Task item
A single number is the answer: the count of lines in the records that hold the word "tube".

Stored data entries
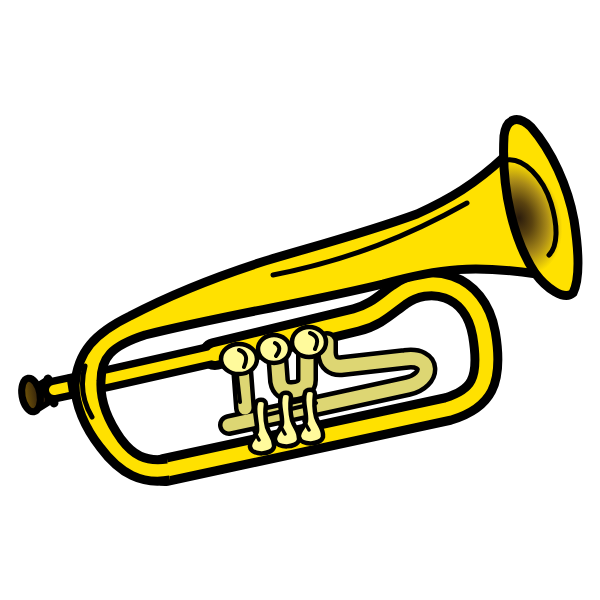
<!DOCTYPE html>
<html lang="en">
<head>
<meta charset="utf-8">
<title>Flugelhorn</title>
<style>
:root { --paper: #fff; --ink: #000; --brass: #ffe100; --khaki: #ddd673; --cream: #fffa9c; --shade: #2b1c0c; }
html, body { margin: 0; background: var(--paper); overflow: hidden; }
svg { display: block; width: 600px; height: 600px; }
path, circle, ellipse { stroke-linecap: round; stroke-linejoin: round; }
.tube, .line { fill: none; }
.line { stroke: var(--ink); }
.ink { stroke: var(--ink); }
.brass { stroke: var(--brass); }
.khaki { stroke: var(--khaki); }
.butt { stroke-linecap: butt; }
.knob { fill: var(--cream); stroke: var(--ink); stroke-width: 4.5; }
</style>
</head>
<body>
<svg viewBox="0 0 600 600" role="img" aria-label="Yellow flugelhorn">
  <defs>
    <radialGradient id="bell-depth" gradientUnits="userSpaceOnUse" cx="519" cy="218" r="58" gradientTransform="translate(519 218) rotate(-17) scale(.72 1) translate(-519 -218)">
      <stop offset="0" stop-color="#2b1c0c"/>
      <stop offset=".3" stop-color="#59420f"/>
      <stop offset=".65" stop-color="#a98a18"/>
      <stop offset="1" stop-color="#ffe100"/>
    </radialGradient>
    <linearGradient id="mouthpiece-metal">
      <stop offset="0" stop-color="#7a5c08"/>
      <stop offset="1" stop-color="#2b1c0c"/>
    </linearGradient>
    <path id="lead-pipe" d="M54 390L110 378L225 352"/>
    <path id="main-loop" d="M215 354L356 320C376 315 386 304 399 295C427 274 475 282 484 334C492 382 481 399 448 409L165 470"/>
    <path id="tuning-slide" d="M327 342V353Q328 368 343 366L405 359C433 355 433 380 408 386L229 425"/>
    <path id="valve-casings" d="M242 368L245 408M277 354L279 381Q281 392 292 391Q307 390 307 380V350"/>
    <path id="lever" d="M-5 -38C-5 -42 5 -43 5 -37C4 -29 4 -22 6 -14C9 -5 14 -2 13 6C11 14 -9 15 -11 6C-12 0 -5 -4 -4 -10C-3 -18 -8 -30 -5 -38Z"/>
  </defs>

  <g id="mouthpiece">
    <path d="M40 384L48 379V403L40 408Z" fill="#2b1c0c" class="ink" stroke-width="6"/>
    <ellipse cx="31" cy="395" rx="9" ry="17" transform="rotate(-10 31 395)" fill="url(#mouthpiece-metal)" class="ink" stroke-width="7"/>
    <path class="line" d="M48 379L54 403" stroke-width="9"/>
  </g>

  <g id="tubing">
    <use href="#lead-pipe" class="tube ink butt" stroke-width="25"/>
    <use href="#main-loop" class="tube ink butt" stroke-width="32"/>
    <use href="#lead-pipe" class="tube brass butt" stroke-width="10"/>
    <use href="#main-loop" class="tube brass butt" stroke-width="14"/>
    <path class="line" d="M69 377L72 396" stroke-width="5"/>
  </g>

  <g id="body">
    <path fill="var(--brass)" d="M504 157C475 184 450 199 417 214C365 233 315 246 265 261C215 277 170 295 130 316C95 333 77 352 75 385C75 405 85 428 100 447C120 474 142 485 170 480L167 459C145 462 133 455 121 439C106 418 100 400 101 381C101 358 111 346 145 335C225 315 310 302 383 284C440 268 475 265 537 274Z"/>
    <path class="line butt" stroke-width="9" d="M504 157C475 184 450 199 417 214C365 233 315 246 265 261C215 277 170 295 130 316C95 333 77 352 75 385C75 405 85 428 100 447C120 474 142 485 170 480"/>
    <path class="line butt" stroke-width="9" d="M167 459C145 462 133 455 121 439C106 418 100 400 101 381C101 358 111 346 145 335C225 315 310 302 383 284C440 268 475 265 537 274"/>
    <path class="line" stroke-width="5" d="M273 275C350 260 410 235 467 203M85 366C80 384 83 402 92 417"/>
  </g>

  <g id="bell">
    <path fill="url(#bell-depth)" class="ink" stroke-width="9" d="M504 136C506 119 517 114 531 127C552 151 568 187 574 220C579 252 580 279 573 293C564 301 546 288 535 273C514 241 501 190 504 136Z"/>
    <path class="line" stroke-width="5" d="M506 160C524 157 543 178 551 203C558 226 558 246 549 255"/>
  </g>

  <g id="valves">
    <use href="#tuning-slide" class="tube ink" stroke-width="22"/>
    <use href="#valve-casings" class="tube ink" stroke-width="22"/>
    <use href="#tuning-slide" class="tube khaki" stroke-width="13"/>
    <use href="#valve-casings" class="tube khaki" stroke-width="13"/>
    <path class="line" stroke-width="4" d="M237 375L240 402M258 417L316 403"/>
    <g class="knob">
      <ellipse cx="239" cy="359" rx="18" ry="15"/>
      <ellipse cx="274" cy="349" rx="16" ry="14"/>
      <ellipse cx="309" cy="342" rx="17" ry="15"/>
    </g>
    <path class="line" stroke-width="4" d="M239 350Q250 354 244 367M275 343Q283 347 276 356M310 333Q321 337 315 349"/>
    <g class="knob">
      <use href="#lever" x="252" y="0" transform="translate(9 441)" />
      <use href="#lever" transform="translate(286 434)"/>
      <use href="#lever" transform="translate(310 431)"/>
    </g>
    <path class="line" stroke-width="3.5" d="M254 431L259 440M280 425L285 434M304 421L309 430"/>
  </g>
</svg>
</body>
</html>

Answer for the task
9